CERF allocates US$3.3 million in response to increased malnutrition in Eritrea
20 December 2012: Due to unpredictable rainfall and persistent drought, a significant increase in malnutrition rates in the Northern Red Sea, Southern Red Sea and Maekel regions of Eritrea occurred at the end of November. The deteriorating nutrition situation and the associated health issues have resulted in a joint health and nutrition emergency response.
The UN estimates that more than 320,000 people are food insecure in Eritrea. Among these, the vast majority are children under age 5. To break the cycle and minimize the number of deaths, preventive interventions to reduce disease transmissions and treat severe acute malnutrition are vital.

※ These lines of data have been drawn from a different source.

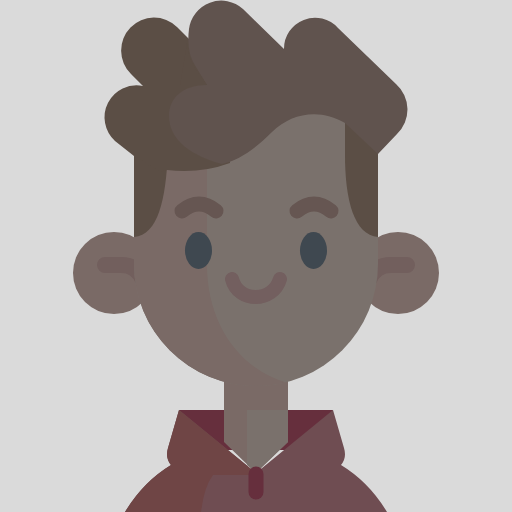
<!DOCTYPE html>
<html lang="en">
<head>
<meta charset="utf-8">
<title>Boy avatar</title>
<style>
:root {
  --backdrop: #dadada;
  --skin: #7a716c;
  --skin-shade: #7a6a66;
  --skin-fold: #725f5d;
  --hair: #60534e;
  --hair-shade: #5b4e45;
  --brow: #66575a;
  --brow-shade: #665652;
  --eye: #3f4850;
  --smile: #735f5f;
  --hoodie: #6f4d52;
  --hoodie-shade: #6f4545;
  --lining: #662f3d;
}
html, body { margin: 0; width: 512px; height: 512px; overflow: hidden; background: var(--backdrop); }
svg { display: block; }
.skin { fill: var(--skin); }
.skin-shade { fill: var(--skin-shade); }
.hair { fill: var(--hair); }
.hair-shade { fill: var(--hair-shade); }
.eye { fill: var(--eye); }
.hoodie { fill: var(--hoodie); }
.hoodie-shade { fill: var(--hoodie-shade); }
.lining { fill: var(--lining); }
.stroke { fill: none; stroke-linecap: round; stroke-linejoin: round; }
.fold { stroke: var(--skin-fold); stroke-width: 16; }
.brow { stroke: var(--brow-shade); stroke-width: 15; }
.smile { stroke: var(--smile); stroke-width: 14; }
.zip { stroke: var(--lining); stroke-width: 15; }
</style>
</head>
<body>
<svg width="512" height="512" viewBox="0 0 512 512" role="img" aria-label="Smiling boy with swept hair in a hoodie">
  <defs>
    <clipPath id="face-shape">
      <path d="M134 150H378V264A122 122 0 0 1 134 264Z"/>
    </clipPath>
    <clipPath id="ear-shape"><circle cx="114" cy="273" r="41"/></clipPath>
    <g id="ear">
      <circle class="skin-shade" cx="114" cy="273" r="41"/>
      <g clip-path="url(#ear-shape)">
        <path class="stroke fold" d="M105 265H121Q137 265 143 280"/>
      </g>
    </g>
    <path id="brow" class="stroke brow" d="M182 211Q199 197 216 211"/>
    <ellipse id="eye" class="eye" cx="198.500" cy="250.500" rx="13.500" ry="18.500"/>
  </defs>

  <g id="hoodie">
    <path class="lining" d="M179 410H333L320 450H192Z"/>
    <path class="hoodie" d="M125 512Q143 482 171 465Q165 458 168 448L179 410L256 473L333 410L344 448Q347 458 341 465Q369 482 387 512Z"/>
    <path class="hoodie-shade" d="M125 512Q143 482 171 465Q165 458 168 448L179 410L217 441L256 473L248 475H213Q204 487 201 512Z"/>
  </g>

  <g id="neck">
    <path class="skin-shade" d="M224 370H288V442L256 473L224 442Z"/>
    <path class="skin" d="M247 410H288V442L256 472L247 465Z"/>
    <path class="stroke zip" d="M256 474V492"/>
  </g>

  <use href="#ear"/>
  <use href="#ear" transform="translate(512 0) scale(-1 1)"/>

  <g id="face" clip-path="url(#face-shape)">
    <rect class="skin" x="134" y="90" width="244" height="300"/>
    <path class="skin-shade" d="M134 150H207V264C207 324 239 369 288 383V400H134Z"/>
  </g>
  <path class="skin" d="M207 172L250 130L315 105L360 130V200H207Z"/>

  <g id="hair">
    <path class="hair-shade" d="M134 150H168C166 200 158 235 134 237Z"/>
    <path class="hair-shade" d="M345 118L378 150V237C354 235 345 200 345 155Z"/>
    <path class="hair-shade" d="M134 156L115 141A32 32 0 0 1 143 86L131 74A32.500 32.500 0 0 1 177 27L225 75L230 163Q200 174 167 170L160 172Z"/>
    <path class="hair" d="M222 164C193 156 169 141 169 116C169 97 184 85 207 85L196 67Q186 53 189 29A32.500 32.500 0 0 1 243 9L284 49A31 31 0 0 1 338 28L396 84A34 34 0 0 1 397 134L378 154L345 123C320 108 291 113 272 132C254 150 239 160 222 164Z"/>
    <path class="hair-shade" d="M187 43Q188 58 196 70L207 85H180Z"/>
  </g>

  <g id="features">
    <use href="#brow"/>
    <use href="#brow" x="115"/>
    <use href="#eye"/>
    <use href="#eye" x="115"/>
    <path class="stroke smile" d="M232 279C238 303 273 303 280 279"/>
  </g>
</svg>
</body>
</html>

In response, the Central Emergency Response Fund (CERF) has provided a rapid response grant of US$3.3 million to two UN agencies.
The UN Children’s Fund (UNICEF) has received $2,629,102 to provide blanket supplementary feeding. The UN World Health Organization (WHO) will implement emergency health interventions, including immunizations, through an allocation of $662,497. The allocations are expected to benefit 320,515 people.

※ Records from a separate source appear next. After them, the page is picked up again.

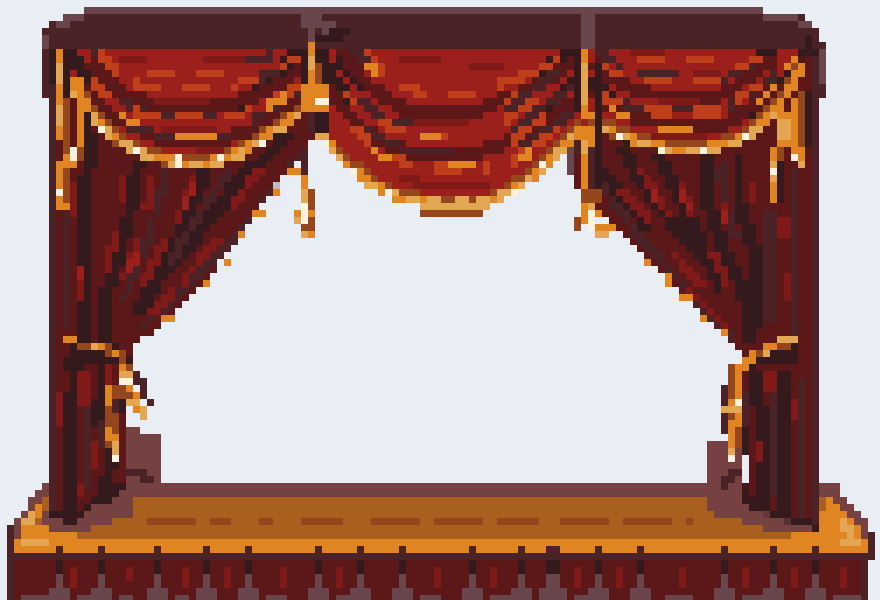
<!DOCTYPE html>
<html lang="en">
<head>
<meta charset="utf-8">
<title>Pixel theatre stage</title>
<style>
:root{--sky:#e8eef3;--beam:#4b2225;--mauve:#754241;--edge:#69464b;--ink:#341a1d;--wine:#5c1719;--red:#7f1a18;--scarlet:#9b1f1a;--ember:#bf3f1b;--rust:#94471c;--wood:#a95f1d;--gold:#e08522;--sand:#e3a653;--cream:#fbf3df}
html,body{margin:0;width:880px;height:600px;overflow:hidden;background:var(--sky)}
svg{display:block;shape-rendering:crispEdges}
.line{fill:none;stroke-width:8}
.thick{fill:none;stroke-width:13}
.beam{fill:var(--beam)}.mauve{fill:var(--mauve)}.wine{fill:var(--wine)}.scarlet{fill:var(--scarlet)}.wood{fill:var(--wood)}.gold{fill:var(--gold)}.edge{fill:var(--edge)}.ink{fill:var(--ink)}.red{fill:var(--red)}.rust{fill:var(--rust)}
.s-ink{stroke:var(--ink)}.s-beam{stroke:var(--beam)}.s-wine{stroke:var(--wine)}.s-red{stroke:var(--red)}.s-scarlet{stroke:var(--scarlet)}.s-ember{stroke:var(--ember)}.s-rust{stroke:var(--rust)}.s-gold{stroke:var(--gold)}.s-sand{stroke:var(--sand)}.s-cream{stroke:var(--cream)}.s-edge{stroke:var(--edge)}.s-mauve{stroke:var(--mauve)}
.glint{stroke-dasharray:28 21}
.spark{stroke-dasharray:7 35}
.bead{stroke-dasharray:14 9}
</style>
</head>
<body>
<svg width="880" height="600" viewBox="0 0 880 600" role="img" aria-label="Pixel art theatre stage with red curtains and gold trim">
<defs>
<filter id="pixels" filterUnits="userSpaceOnUse" x="0" y="0" width="880" height="600" color-interpolation-filters="sRGB">
<feFlood x="3" y="3" width="1" height="1" flood-color="#000" result="dot"/>
<feComposite in="dot" in2="dot" operator="over" x="0" y="0" width="7" height="7" result="cell"/>
<feTile in="cell" result="grid"/>
<feComposite in="SourceGraphic" in2="grid" operator="in"/>
<feMorphology operator="dilate" radius="3"/>
</filter>
<path id="left-drape" d="M48 46H312V140Q275 185 240 235Q195 300 150 333L130 346L133 370L126 400L126 488L108 503L90 506L72 525L50 517Z"/>
<path id="right-drape" d="M818 46H565V172Q598 210 640 250Q690 300 737 345L742 370L736 420L750 470L740 505L786 521L818 530Z"/>
<path id="left-swag" d="M62 46Q74 100 110 138Q145 162 190 164Q235 160 275 135L315 104V46Z"/>
<path id="centre-swag" d="M312 46V124Q340 165 385 192Q430 210 482 207Q525 190 585 126V46Z"/>
<path id="right-swag" d="M587 46V118Q620 143 670 150Q720 152 748 140Q790 110 805 46Z"/>
<clipPath id="left-drape-clip"><use href="#left-drape"/></clipPath>
<clipPath id="right-drape-clip"><use href="#right-drape"/></clipPath>
<clipPath id="left-swag-clip"><use href="#left-swag"/></clipPath>
<clipPath id="centre-swag-clip"><use href="#centre-swag"/></clipPath>
<clipPath id="right-swag-clip"><use href="#right-swag"/></clipPath>
<g id="pleat"><rect class="beam" x="-4" y="546" width="8" height="54"/><rect class="edge" x="-4" y="574" width="8" height="26"/><rect class="edge" x="-11" y="588" width="22" height="12"/><rect class="ink" x="-4" y="560" width="8" height="14"/></g>
</defs>
<g id="theatre" filter="url(#pixels)">

<g id="stage-floor">
<polygon class="mauve" points="131,483 742,483 835,483 873,532 873,558 7,558 7,526 48,483"/>
<polygon class="wood" points="42,497 830,497 866,545 14,545"/>
<polygon class="mauve" points="50,497 131,497 131,517 96,524 75,538 40,525"/>
<polygon class="mauve" points="708,497 820,497 820,538 775,531 708,513"/>
<path class="line s-rust" d="M145 520H230M258 520H272M300 520H340M370 520H540M560 520H690" stroke-dasharray="49 14"/>
<polygon class="gold" points="14,545 34,504 44,504 36,524 60,531 82,538 775,538 818,531 824,500 836,500 866,538 866,551 14,551"/>
<path class="line s-sand" d="M24 528L38 508M20 542H48M842 522L856 536M838 542H860"/>
<path class="line s-gold" d="M14 549H866"/>
</g>

<g id="stage-skirt">
<rect class="wine" x="7" y="553" width="860" height="47"/>
<rect class="beam" x="7" y="552" width="866" height="9"/>
<path class="line s-beam" d="M10 526V600M870 532V560M864 560V600"/>
<path class="line s-red" d="M76 570V590M132 568V584M186 570V590M230 568V588M284 570V590M340 568V588M437 568V590M496 570V590M576 570V588M622 568V590M682 570V588M748 570V590M794 568V590M842 570V588" stroke-width="7"/>
<path class="line s-edge" d="M24 597H46M78 597H98M120 597H134M176 597H192M268 597H290M334 597H348M420 597H444M492 597H510M574 597H590M668 597H690M744 597H760M836 597H858"/>
<use href="#pleat" x="59"/><use href="#pleat" x="104"/><use href="#pleat" x="160"/><use href="#pleat" x="209"/><use href="#pleat" x="251"/><use href="#pleat" x="318"/><use href="#pleat" x="361"/><use href="#pleat" x="402"/><use href="#pleat" x="473"/><use href="#pleat" x="520"/><use href="#pleat" x="553"/><use href="#pleat" x="601"/><use href="#pleat" x="642"/><use href="#pleat" x="725"/><use href="#pleat" x="773"/><use href="#pleat" x="815"/>
</g>

<g id="wings">
<polygon class="mauve" points="128,428 158,435 158,485 128,497"/>
<polygon class="mauve" points="708,442 745,442 745,497 708,485"/>
<path class="line s-beam" d="M130 470L152 480M740 470L722 484"/>
</g>

<g id="left-curtain">
<use href="#left-drape" class="wine"/>
<g clip-path="url(#left-drape-clip)">
<path class="thick s-ink" d="M96 130L84 190V340M138 160Q132 220 108 290L104 340M210 160Q180 240 136 318M290 130Q240 190 205 225M250 165Q200 235 165 270"/>
<path class="line s-beam" d="M66 210V330M166 165Q158 220 124 300M232 165L170 262M304 150Q240 245 140 328"/>
<path class="line s-red" d="M72 180V215M122 175V205M116 230L108 270M154 175L146 210M138 240L124 280M192 178L178 224M166 240L142 285M262 168L232 205M220 236L182 282M176 290L150 316M78 265V300"/>
<path class="line s-scarlet" d="M192 185L184 212M136 255L130 270M78 267V278"/>
<path class="thick s-ink" d="M62 362L118 352M76 365L70 420V515M104 365L98 430M128 360L118 410M112 450L104 500"/>
<path class="line s-beam" d="M54 48V515M90 370V490M128 420V490"/>
<path class="line s-red" d="M84 370V405M110 365V385M96 440V470M62 390V430M80 485V500"/>
<path class="thick s-ink" d="M52 517L80 520L100 500L130 484"/>
</g>
<path class="line s-gold" d="M297 168Q275 190 240 240Q200 298 152 331" stroke-dasharray="8 20"/>
<path class="line s-beam" d="M51 100V512"/>
</g>

<g id="right-curtain">
<use href="#right-drape" class="wine"/>
<g clip-path="url(#right-drape-clip)">
<path class="thick s-ink" d="M620 145Q660 215 712 268M660 155Q688 220 724 290M704 155Q704 220 744 290L748 340M780 130V205M738 155V200L758 262V330M600 170L650 230"/>
<path class="line s-beam" d="M574 140Q610 215 735 338M722 160Q718 200 738 240M796 165V340M770 210V320"/>
<path class="line s-red" d="M620 190L654 226M640 170L668 214M680 180L694 220M670 250L704 288M712 250L728 286M690 290L726 326M724 200V222M750 180V205M784 220V240M786 270V300"/>
<path class="line s-scarlet" d="M648 186L660 200M682 192L690 212M727 210V222"/>
<path class="thick s-ink" d="M742 362L800 358M752 365L760 410V505M784 372V515M742 410V500"/>
<path class="line s-beam" d="M814 48V530M772 375V500M800 380V520"/>
<path class="line s-red" d="M770 370V395M758 440V462M794 400V420"/>
<path class="thick s-ink" d="M738 500L786 520L818 526"/>
</g>
<path class="line s-gold" d="M608 224L640 254L728 340" stroke-dasharray="8 18"/>
<path class="line s-beam" d="M815 90V528"/>
<rect class="edge" x="564" y="150" width="9" height="22"/>
</g>

<g id="left-valance">
<use href="#left-swag" class="scarlet"/>
<g clip-path="url(#left-swag-clip)">
<path class="thick s-ink" d="M64 48L92 85M300 48Q270 90 238 105"/>
<path class="thick s-wine" d="M90 60Q110 95 160 106H220Q270 94 304 68M78 80Q110 125 170 142H212Q270 128 308 92"/>
<path class="line s-beam" d="M92 48L112 70M118 100L150 116H218M126 126L170 137H230M240 62L272 56M246 84L290 66M252 122L300 88"/>
<path class="line s-ember glint" d="M100 50Q120 90 170 88H220Q260 82 298 56M92 80Q125 118 170 118H224Q270 106 302 82M150 73H244"/>
<path class="line s-red" d="M116 62H150M200 62H246M156 102H210M160 129H220M196 150H240"/>
<path class="line s-gold" d="M174 134H220M122 115L136 126M266 108L288 94"/>
</g>
<path class="thick s-rust" d="M72 78Q92 125 130 146Q190 175 240 150Q280 128 312 100" stroke-width="15"/>
<path class="line s-gold" d="M72 78Q92 125 130 147Q190 176 240 152Q280 129 312 103" stroke-width="10"/>
<path class="line s-sand bead" d="M76 92Q95 127 135 151Q190 174 240 155L300 114"/>
<path class="line s-cream spark" d="M100 129L140 153L190 164L240 154L280 129"/>
</g>

<g id="right-valance">
<use href="#right-swag" class="scarlet"/>
<g clip-path="url(#right-swag-clip)">
<path class="thick s-ink" d="M808 48Q785 90 742 116M772 48L744 78M590 80L610 98"/>
<path class="thick s-wine" d="M594 62Q620 94 670 96H720L774 60M592 92Q620 120 670 124H728L782 84"/>
<path class="line s-beam" d="M600 50L622 68M622 104L650 110H700M640 76H680M716 84L760 58M728 108L776 76"/>
<path class="line s-ember glint" d="M600 64Q620 80 660 82H718L760 56M598 92Q624 112 664 112H720L776 72M640 60H720"/>
<path class="line s-red" d="M630 54H662M690 72H720M650 134H710M660 102H700"/>
<path class="line s-gold" d="M612 108L626 120M660 129H690M756 106L774 88M788 70L800 52"/>
</g>
<path class="thick s-rust" d="M588 116Q625 140 670 146Q720 148 748 134Q782 108 802 62" stroke-width="15"/>
<path class="line s-gold" d="M588 118Q625 142 670 149Q720 150 748 137Q782 110 802 64" stroke-width="9"/>
<path class="line s-sand bead" d="M596 123Q630 144 670 150H714L748 139L776 112"/>
<path class="line s-cream spark" d="M618 137L660 150H712L752 132"/>
</g>

<g id="centre-valance">
<use href="#centre-swag" class="scarlet"/>
<g clip-path="url(#centre-swag-clip)">
<path class="thick s-ink" d="M318 50L350 106M334 58L364 84M584 70L536 120M576 54L540 70"/>
<path class="thick s-wine" d="M342 50Q370 96 410 112H470Q520 98 578 60M326 86Q360 140 416 154H470Q520 142 582 96"/>
<path class="line s-beam" d="M360 100L390 122H440M364 130L400 148H456M506 112L556 72M512 130L574 86M516 152L580 108M350 48L380 72"/>
<path class="line s-ember glint" d="M366 50Q390 84 420 92H480L560 60M340 88Q370 126 420 136H470M352 124Q390 165 430 168H490"/>
<path class="line s-ember" d="M502 102L520 94M504 122L540 98M510 142L548 116M512 162L560 128M520 78L552 64"/>
<path class="line s-red" d="M400 60H440M466 68H505M410 122H470M400 180L440 186H490"/>
<path class="line s-gold" d="M370 150L388 160M418 136H440M366 62L378 72M448 165H474M520 160L534 150"/>
</g>
<path class="thick s-rust" d="M314 122Q340 163 385 189Q430 206 482 203Q525 186 582 126" stroke-width="15"/>
<path class="line s-gold" d="M314 124Q340 166 385 192Q430 209 482 206Q525 190 582 130" stroke-width="9"/>
<path class="line s-sand bead" d="M318 132Q342 169 385 192L420 203H488Q525 188 574 136"/>
<path class="line s-cream spark" d="M322 140L350 170L388 192L434 206H480L535 178L570 140"/>
<rect class="rust" x="419" y="208" width="62" height="9"/>
<rect fill="#e3a653" x="419" y="202" width="70" height="7"/>
</g>

<g id="proscenium">
<polygon class="beam" points="83,7 763,7 763,14 798,14 818,34 825,48 825,101 815,101 815,48 48,48 48,101 41,101 41,34 55,20 83,14"/>
<path class="line s-edge" d="M83 10H763M56 24H72M62 17H84M764 17H798M798 24H812M44 38V48M820 48V84"/>
<path class="line s-ink" d="M50 50V84M806 38L814 58M326 34H350M318 41H344"/>
<path class="thick s-edge" d="M304 22H318L332 28M580 16L592 24"/>
<path class="line s-edge" d="M311 10V45M588 22V46"/>
</g>

<g id="hanging-tassels">
<path class="line s-ink" d="M66 60V190M86 110V170M302 48V108M322 60V130M580 52V110M596 60V200M780 110V190M808 90V150"/>
<path class="line s-rust" d="M66 96V160M80 100V164M64 164V212M318 60V104M590 120V190M800 90V165M780 112V160"/>
<path class="line s-gold" d="M59 48V138M59 158V208M80 74V150M312 44V112M587 46V116M588 126V186M773 150V200M784 115V146M797 100V160" />
<path class="line s-sand" d="M59 64V86M59 108V128M73 148V164M312 58V72M587 60V104M587 142V156M773 162V184M784 122V140M800 150V166"/>
<path class="thick s-gold" d="M303 92H326M304 102H328M62 158H80M790 154H808M58 206H70"/>
<path class="line s-cream" d="M318 98V108M312 102H326M73 150V158M59 187V194M794 154V162M773 165V172"/>
<path class="line s-beam" d="M305 146V172M312 114V136M591 150V190"/>
<path class="line s-gold" d="M305 178V198M297 210V226M312 204V236M298 234H312M584 200V226M598 210V220M591 230H606"/>
<path class="line s-rust" d="M312 186V210M298 224H314M580 196H602M580 214V230"/>
<path class="line s-sand" d="M305 188V200M297 218V226M305 232V239M591 206V212M595 234H606"/>
<path class="line s-cream" d="M305 206V222M591 212V228"/>
</g>

<g id="tiebacks">
<path class="line s-ink" d="M72 350L120 360M796 350L752 364"/>
<path class="line s-rust" d="M66 341L94 346L120 354L130 378M798 340L766 350L744 362L736 380"/>
<path class="line s-gold bead" d="M66 341H80L94 346L120 353M798 340H782L766 350L744 360"/>
<path class="line s-sand" d="M88 346H96M102 348H108M776 340H796M760 351H768"/>
<path class="thick s-rust" d="M122 362L130 400M110 382L112 446M738 368L730 420M738 410L732 446"/>
<path class="line s-gold" d="M122 364L134 396L146 420M108 388V408M110 424L116 462M742 366L738 394L724 418M738 404L730 460"/>
<path class="line s-beam" d="M136 370L150 408M116 396V412M722 384V436M744 394V430M104 420V446"/>
<path class="line s-sand" d="M126 370V384M133 396V406M146 404V418M116 442V460M738 396V412M731 406L724 416M732 446V462"/>
<path class="line s-cream" d="M126 376V382M140 410V416M115 452V460M738 398V406M732 452V460"/>
</g>
</g>
</svg>
</body>
</html>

CERF in Action - Rapid Response
CERF allocates $4 million for underfunded emergency in Eritrea
Eritrea is vulnerable to recurrent droughts which adversely affects the 80 per cent of the population that depends on subsistence agriculture and pastoralism for livelihood. Since 2006, there has been a progressive increase in malnutrition in the country, with peaks in 2009 and 2011 due to the affects of drought and food price increases in local markets. Due to food insecurity, the number of admissions to community-based therapeutic feeding centres increased between January and November 2011 compared to the same period in 2010.
Further compounding the food and nutrition situation, a recent study showed the prevalence of intestinal schistosomiasis - a disease caused by parasitic worms - among school children in parts of the country to be 32 per cent. Schistosomiasis has a range of complications including liver failure; the condition exacerbates the anaemic condition already caused by reduced food intake among school children.